Go over the records and count each line that has the string "document". Give the number and nothing else.

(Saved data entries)
* * * * * * * * *
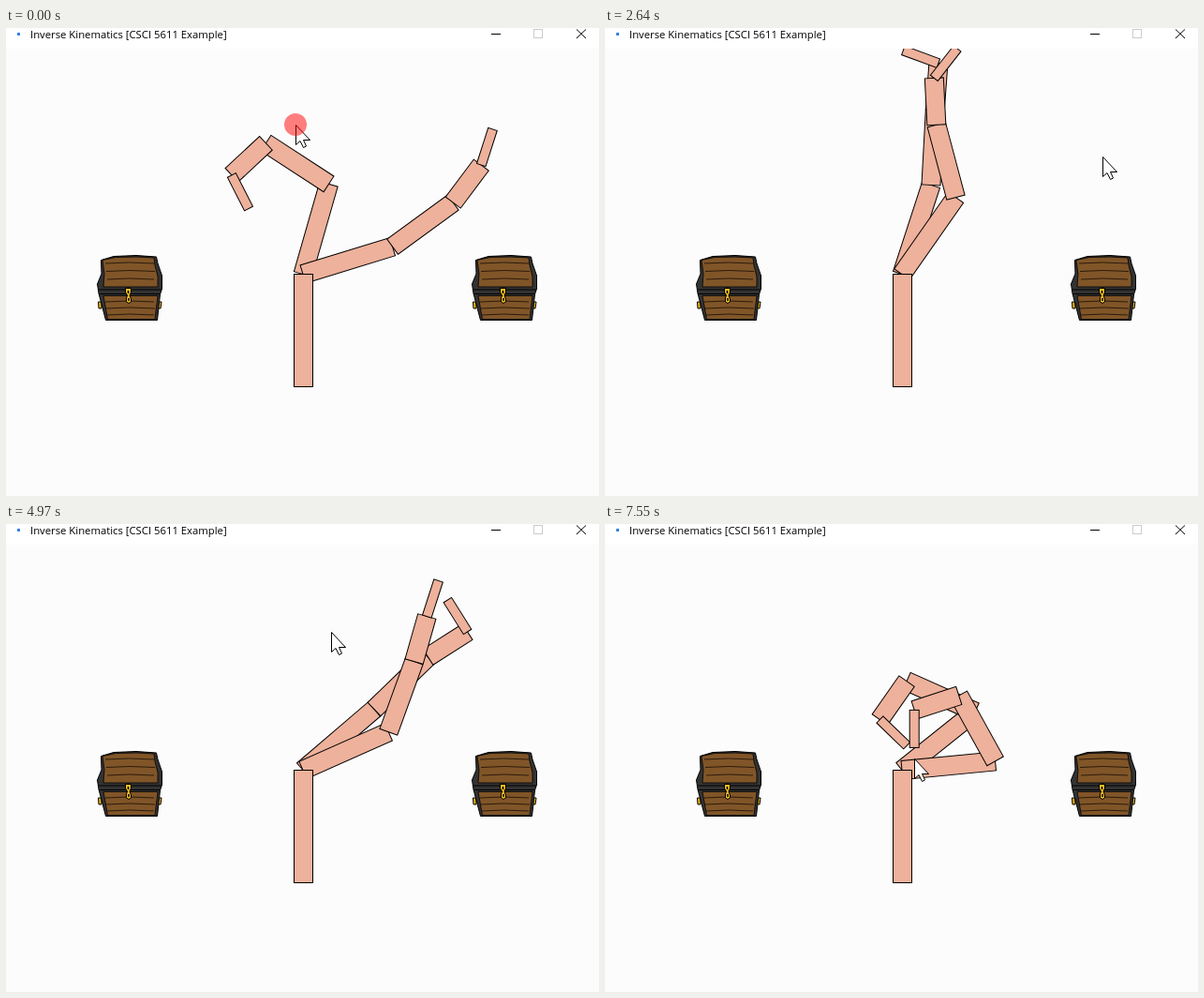
An HTML page for the animation above (7.58 s loop, 633 px wide and 499 px high).

```html
<!DOCTYPE html>
<html lang="en">
<head>
<meta charset="utf-8">
<title>Inverse Kinematics</title>
<style>
  html, body { margin: 0; width: 100%; height: 100%; overflow: hidden; background: #fcfcfc; }
  svg { display: block; width: 633px; height: 499px; }
  text { font: 11.3px "Open Sans", "Noto Sans", sans-serif; }
  .limb { fill: #eeb19b; stroke: #000; }
</style>
</head>
<body>
<svg viewBox="0 0 633 499">
  <defs>
    <g id="chest" stroke="#000" stroke-linejoin="round">
      <path d="M1.500 50H5V57H2Z M69 50H65V57H68Z" fill="#e8b31c"/>
      <path d="M4.500 5.500L18 1.500L42 .5L63.500 2L65 9L69.500 22V36L67.500 42L64.500 69.500H9.500L2 41L.5 31L5 20Z" fill="#333"/>
      <path d="M6 5.500L20 2.500L42 2L61 3L62 11L65 23V34H7L8 20Z M7 43.500H65L62 68.500H11.500Z" fill="#805528" stroke-width=".8"/>
      <g id="grain" fill="none" stroke="#2b1b0c"></g>
      <path d="M1 37H69M2 41.500H68" fill="none"/>
      <path d="M30.500 35.500H36.500V40L35 43L36.500 47V50L34 51.500L31.500 50V46L32.500 43L30.500 40Z" fill="#f2bd1d"/>
      <path d="M33.500 38V41M34 46V49" stroke-width="1.500"/>
    </g>
  </defs>
  <rect width="633" height="499" fill="#fcfcfc"/>
  <use href="#chest" x="97" y="242"/>
  <use href="#chest" x="497" y="242"/>
  <g id="arms" transform="translate(317 262.500)"></g>
  <rect class="limb" x="307.500" y="262.500" width="20" height="120"/>

  <rect width="633" height="22" fill="#fff"/>
  <rect x="12" y="5" width="3" height="3" fill="#2f86e0"/>
  <text x="26" y="11">Inverse Kinematics [CSCI 5611 Example]</text>
  <g fill="none" stroke="#000">
    <path d="M518 6.500H528"/>
    <rect x="563.500" y="1.500" width="9" height="9" stroke="#ccc"/>
    <path d="M609 1.500L619 11M619 1.500L609 11"/>
  </g>

  <g id="cursor">
    <path d="M.5 .5V21.500L5 17.500L8.500 24.500L11.500 23L8.500 16.500H15.500Z" fill="#fff" stroke="#000"/>
    <circle id="press" r="12" fill="#f00" opacity=".5"/>
  </g>
</svg>
<script>
const LOOP = 7580;
const PRESS_TIME = 100;
const LENGTHS = [100, 80, 50, 40];
const WIDTHS = [20, 20, 20, 10];

// Key poses: time in ms and the heading of each segment in degrees.
const poses = [
  { time: 0, back: [-74, -147, -223, -297], front: [-17, -36, -53, -72] },
  { time: 800, back: [-82, -150, -212, -275], front: [-48, -105, -160, -210] },
  { time: 1840, back: [-106, -159, -191, -235], front: [-90, -176, -197, -194] },
  { time: 2640, back: [-72, -87, -86, -160], front: [-55, -105, -93, -52] },
  { time: 3870, back: [-9.5, 26.5, 78, 18], front: [6.5, 0, 36, 75.5] },
  { time: 4970, back: [-40.5, -44, -32.5, -122], front: [-24, -70, -74, -72] },
  { time: 5890, back: [-71, -110, -136, -265], front: [-45, -126, -167, -204] },
  { time: 7550, back: [-38.6, -156, -235, -316], front: [-5.5, -119, -198, -270] }
];

// The pointer runs ahead of the arms, then waits for them.
const stops = [
  { time: 0, tip: [309, 103] },
  { time: 1550, tip: [104, 155] },
  { time: 1840, tip: [150, 159] },
  { time: 2370, tip: [531, 137] },
  { time: 2640, tip: [531, 137] },
  { time: 3450, tip: [592, 372] },
  { time: 3870, tip: [570, 360] },
  { time: 4710, tip: [355, 115] },
  { time: 4970, tip: [347, 115] },
  { time: 5890, tip: [343, 205] },
  { time: 7550, tip: [330, 250] }
];

function addShape(parent, tag, attrs = {}) {
  const el = document.createElementNS("http://www.w3.org/2000/svg", tag);
  for (const name in attrs) el.setAttribute(name, attrs[name]);
  return parent.appendChild(el);
}

// Smooth curve through the keys that never overshoots them.
function sample(keys, part, index, time) {
  const value = k => keys[k][part][index];
  const slope = k => (value(k + 1) - value(k)) / (keys[k + 1].time - keys[k].time);
  const tangent = k => {
    if (k === 0) return slope(0);
    if (k === keys.length - 1) return slope(k - 1);
    const a = slope(k - 1), b = slope(k);
    return a * b > 0 ? 2 * a * b / (a + b) : 0;
  };
  const last = keys.length - 1;
  if (time >= keys[last].time) return value(last);
  const next = keys.findIndex(key => key.time > time);
  const k = next - 1;
  const span = keys[next].time - keys[k].time;
  const u = (time - keys[k].time) / span;
  const ease = u * u * (3 - 2 * u);
  return value(k) + (value(next) - value(k)) * ease
    + span * u * (1 - u) * (tangent(k) * (1 - u) - tangent(next) * u);
}

function buildArm(name) {
  const arms = document.getElementById("arms");
  const limbs = LENGTHS.map((width, i) =>
    addShape(arms, "rect", { class: "limb", y: -WIDTHS[i] / 2, width, height: WIDTHS[i] }));
  return time => {
    let x = 0, y = 0;
    limbs.forEach((limb, i) => {
      const angle = sample(poses, name, i, time);
      limb.setAttribute("transform", `translate(${x} ${y}) rotate(${angle})`);
      x += LENGTHS[i] * Math.cos(angle * Math.PI / 180);
      y += LENGTHS[i] * Math.sin(angle * Math.PI / 180);
    });
  };
}

function drawGrain() {
  const grain = document.getElementById("grain");
  for (const top of [9, 50])
    for (let row = 0; row < 3; row++) {
      const y = top + row * (top < 40 ? 8.5 : 7);
      addShape(grain, "path", { d: `M${9 + row} ${y}Q34 ${y - 2} ${61 + row % 2} ${y}` });
    }
}

drawGrain();
const moveBack = buildArm("back");
const moveFront = buildArm("front");
const cursor = document.getElementById("cursor");
const press = document.getElementById("press");

function draw(time) {
  moveBack(time);
  moveFront(time);
  const [x, y] = [0, 1].map(i => Math.round(sample(stops, "tip", i, time)));
  cursor.setAttribute("transform", `translate(${x} ${y})`);
  press.setAttribute("visibility", time < PRESS_TIME ? "visible" : "hidden");
}

const start = performance.now();
function tick() {
  draw((performance.now() - start) % LOOP);
  requestAnimationFrame(tick);
}
tick();
</script>
</body>
</html>
```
* * * * * * * * *
_Response to the exercise_
5